Google Drive has become a big competitor Microsoft Office 365 for both cloud storage and office software. One of the reasons for its popularity is that you can learn the basics very quickly.
While the basics can be easy to learn, many of the best features go unnoticed. In fact, there are dozens of features hidden in the Spreadsheets, Documents, and Google Drive menus themselves.
Whether you want to improve your productivity, learn how to search for files faster, or want tips for managing your cloud backups, Google Drive will be more powerful with some advanced Google Drive tips. .
Use advanced search tools
One of the most important issues you have when using Google Drive more often is finding files again. Fortunately, Google Drive has some advanced search features that you can use to locate files.

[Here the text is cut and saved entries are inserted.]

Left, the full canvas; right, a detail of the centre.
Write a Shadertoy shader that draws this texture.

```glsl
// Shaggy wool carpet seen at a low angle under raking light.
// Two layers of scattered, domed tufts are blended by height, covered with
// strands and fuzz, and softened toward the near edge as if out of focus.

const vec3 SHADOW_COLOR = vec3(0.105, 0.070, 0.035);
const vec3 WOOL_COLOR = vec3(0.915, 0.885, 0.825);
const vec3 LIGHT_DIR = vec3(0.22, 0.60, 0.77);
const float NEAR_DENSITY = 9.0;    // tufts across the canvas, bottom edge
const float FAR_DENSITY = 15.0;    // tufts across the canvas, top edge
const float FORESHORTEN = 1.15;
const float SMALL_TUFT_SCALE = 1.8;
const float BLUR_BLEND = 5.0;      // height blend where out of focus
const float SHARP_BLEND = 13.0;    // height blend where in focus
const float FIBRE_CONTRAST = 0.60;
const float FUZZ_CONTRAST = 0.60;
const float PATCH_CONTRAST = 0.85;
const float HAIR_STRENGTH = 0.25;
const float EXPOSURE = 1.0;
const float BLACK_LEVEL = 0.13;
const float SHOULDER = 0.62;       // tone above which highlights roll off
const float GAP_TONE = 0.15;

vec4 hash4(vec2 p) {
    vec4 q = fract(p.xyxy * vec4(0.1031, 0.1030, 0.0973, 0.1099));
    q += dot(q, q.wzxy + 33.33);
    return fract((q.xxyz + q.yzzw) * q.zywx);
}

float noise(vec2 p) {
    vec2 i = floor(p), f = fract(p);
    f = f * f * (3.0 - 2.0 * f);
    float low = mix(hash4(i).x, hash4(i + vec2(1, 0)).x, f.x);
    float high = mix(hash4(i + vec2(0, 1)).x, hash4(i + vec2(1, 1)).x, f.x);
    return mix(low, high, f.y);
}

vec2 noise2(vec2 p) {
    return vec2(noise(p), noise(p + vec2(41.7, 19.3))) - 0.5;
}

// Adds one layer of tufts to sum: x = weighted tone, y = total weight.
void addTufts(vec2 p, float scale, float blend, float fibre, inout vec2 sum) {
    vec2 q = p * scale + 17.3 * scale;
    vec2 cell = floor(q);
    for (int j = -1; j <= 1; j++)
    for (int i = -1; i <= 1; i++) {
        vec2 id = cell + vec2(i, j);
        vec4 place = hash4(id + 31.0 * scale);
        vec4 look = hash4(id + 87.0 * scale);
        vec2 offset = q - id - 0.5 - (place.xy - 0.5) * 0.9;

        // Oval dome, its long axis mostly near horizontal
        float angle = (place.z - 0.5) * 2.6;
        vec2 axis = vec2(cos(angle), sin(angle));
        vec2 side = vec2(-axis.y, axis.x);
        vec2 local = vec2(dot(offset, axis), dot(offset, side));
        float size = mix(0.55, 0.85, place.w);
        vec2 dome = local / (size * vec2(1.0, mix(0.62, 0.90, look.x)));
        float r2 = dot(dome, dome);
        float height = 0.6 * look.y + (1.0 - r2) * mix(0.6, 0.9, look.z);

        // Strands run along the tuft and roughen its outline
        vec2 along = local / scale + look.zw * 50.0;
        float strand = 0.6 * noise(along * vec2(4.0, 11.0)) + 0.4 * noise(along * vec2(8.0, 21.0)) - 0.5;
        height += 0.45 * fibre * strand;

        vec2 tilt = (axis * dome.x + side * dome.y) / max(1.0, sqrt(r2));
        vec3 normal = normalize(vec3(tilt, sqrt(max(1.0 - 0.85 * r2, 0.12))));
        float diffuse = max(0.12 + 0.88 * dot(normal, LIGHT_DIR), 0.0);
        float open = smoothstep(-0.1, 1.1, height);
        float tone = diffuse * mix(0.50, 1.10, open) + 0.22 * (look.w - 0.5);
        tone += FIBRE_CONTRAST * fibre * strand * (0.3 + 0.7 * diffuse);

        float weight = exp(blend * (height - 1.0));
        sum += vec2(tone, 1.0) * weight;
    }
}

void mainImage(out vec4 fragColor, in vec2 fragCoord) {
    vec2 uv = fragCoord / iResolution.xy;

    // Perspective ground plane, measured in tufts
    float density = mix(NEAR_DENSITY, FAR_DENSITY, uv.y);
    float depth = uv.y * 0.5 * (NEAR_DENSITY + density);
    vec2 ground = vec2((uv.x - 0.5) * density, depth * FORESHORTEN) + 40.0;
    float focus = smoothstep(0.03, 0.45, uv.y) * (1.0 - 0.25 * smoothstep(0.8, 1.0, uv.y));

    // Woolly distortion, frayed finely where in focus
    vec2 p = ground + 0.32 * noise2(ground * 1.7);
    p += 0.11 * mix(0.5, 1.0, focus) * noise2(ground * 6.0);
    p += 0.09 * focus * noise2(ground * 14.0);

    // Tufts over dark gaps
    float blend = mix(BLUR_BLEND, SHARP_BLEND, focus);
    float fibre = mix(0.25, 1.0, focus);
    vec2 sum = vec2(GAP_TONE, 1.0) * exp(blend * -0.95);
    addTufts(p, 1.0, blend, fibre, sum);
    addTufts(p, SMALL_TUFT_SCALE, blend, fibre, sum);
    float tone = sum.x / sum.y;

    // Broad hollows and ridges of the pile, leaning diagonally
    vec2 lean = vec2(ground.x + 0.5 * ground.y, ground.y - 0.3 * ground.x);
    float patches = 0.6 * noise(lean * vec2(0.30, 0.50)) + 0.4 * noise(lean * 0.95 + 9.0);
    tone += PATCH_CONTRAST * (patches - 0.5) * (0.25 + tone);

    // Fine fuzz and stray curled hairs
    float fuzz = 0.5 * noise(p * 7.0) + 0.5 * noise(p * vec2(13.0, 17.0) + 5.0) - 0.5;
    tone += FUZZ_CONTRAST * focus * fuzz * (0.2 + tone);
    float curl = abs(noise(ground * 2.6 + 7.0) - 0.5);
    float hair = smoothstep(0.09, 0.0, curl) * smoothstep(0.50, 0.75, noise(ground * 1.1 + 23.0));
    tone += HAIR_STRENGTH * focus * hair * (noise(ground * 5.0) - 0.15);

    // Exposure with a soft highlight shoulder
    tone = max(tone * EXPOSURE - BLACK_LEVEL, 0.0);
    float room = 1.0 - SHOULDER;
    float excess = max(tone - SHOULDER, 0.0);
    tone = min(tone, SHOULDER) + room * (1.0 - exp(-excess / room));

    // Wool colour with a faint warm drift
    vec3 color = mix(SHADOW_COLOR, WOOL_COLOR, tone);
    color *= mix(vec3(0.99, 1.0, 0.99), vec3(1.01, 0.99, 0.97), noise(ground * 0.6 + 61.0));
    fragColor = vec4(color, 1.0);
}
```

Click on search bar and click More search tools. You now have an extensive list of tools available to refine your search. For example, you can choose a file type, which includes everything from Photos and Slideshows to .zip files and folders. You can also search for owners, useful for finding shared content.
This is just the beginning. You can also filter the results for the last time the files were modified and also filter them by text that is inside the file itself. For example, if you wrote an article about a specific recipe, but only remember one ingredient you wrote in the article, you can find the recipe just by writing the ingredient itself.
Access your history and restore backups to Google Docs and Spreadsheets
Google Docs and Google Spreadsheets will be automatically saved as you continue working on your document. However, many people do not know that you can click All changes have been saved to Drive text to view and restore previous revisions.
Google Drive will automatically record all changes from the beginning of time, as long as you created the file for the first time in Google Drive. And with just one button you can restore previous versions. You can also scroll through the previous revisions and click on each to highlight any changes.
This can be useful for when you undo the old text you need again in the future or if you need to check for any information that has not been modified before. You can also click on any previous revisions and rename them to make them easier to find and manage in the future.
Restrict permissions to certain cells in Google Spreadsheets
It’s easy to share Google Spreadsheets and Documents files to help others. Just click File> Share> Get a shareable link. However, as soon as you set the permissions so that anyone with this link can edit your document, you can make changes to anything by default.
In Google Spreadsheets and hopefully in Google Docs in the future, you can manually block certain sections so that no one but the original owner can edit them. This can be very beneficial when you are working on a document with a large group, but you need certain intervals protected against accidental deletion.
To get started, right-click the area you want to protect, right-click, and then click Protect the range. From here, a new dashboard will open on the right side of the screen. Give a description to the range so you can understand what it is below and click Set permissions.
You can now set the range for the owner to edit, useful for fixed columns and rows. Or you can set permissions for specific people by email, useful if you want to block certain pages or rows for different tasks.
Create new content quickly with quick links
if you want to quickly create a document without visiting Google Drive and going through the user interface, you can save time by typing the following address in the address bar of your browser. Make sure you’re signed in to the appropriate Google Account before doing so.
- Doc.new – New Google Docs project
- Sheets.new – New Google Spreadsheets project
- Presentation.new – New Google presentation
- Sites.new – New Google Sites project
After using these links only once, they will reappear as suggestions when you type them in your browser’s address bar. Therefore, creating a new document can be as easy as writing D in the browser address bar.
Remember that if you want to organize your files a little better, you’ll need to move the document to a folder later.
Convert Word to PDF or PDF to Word
Once you’re done with a Google Docs document, you can easily convert it to a PDF. Just click File> Download> PDF. There are also many options here for other file formats, including plain text (.txt), an EPUB publication (.epub), and a Microsoft Word file (.docx).
You can also do this in reverse by uploading a .PDF file to your drive and then clicking on it to open the preview and click Open with Google Docs. The result you get in Google Docs will depend on how the .PDF file was created, but sometimes you can edit the text of the PDF and also edit other elements.
Sometimes the import may appear as a blank page. This usually happens if an image has been converted to a PDF. Once you’ve finished editing, just click File and choose an appropriate file type.
Create drawings or diagrams easily
It’s probably best to use a third-party tool if you need detailed graphics, but if you need to be fast, click Insert can be a quick way to create a drawing.
You are provided with the tools to draw, create basic shapes, add text, and import other images as well. There are even tools to change the position and size of shapes and align shapes to get symmetry. Once you’ve done that, you can click save and close and will be imported into your document. This feature is available throughout the Google Drive app suite.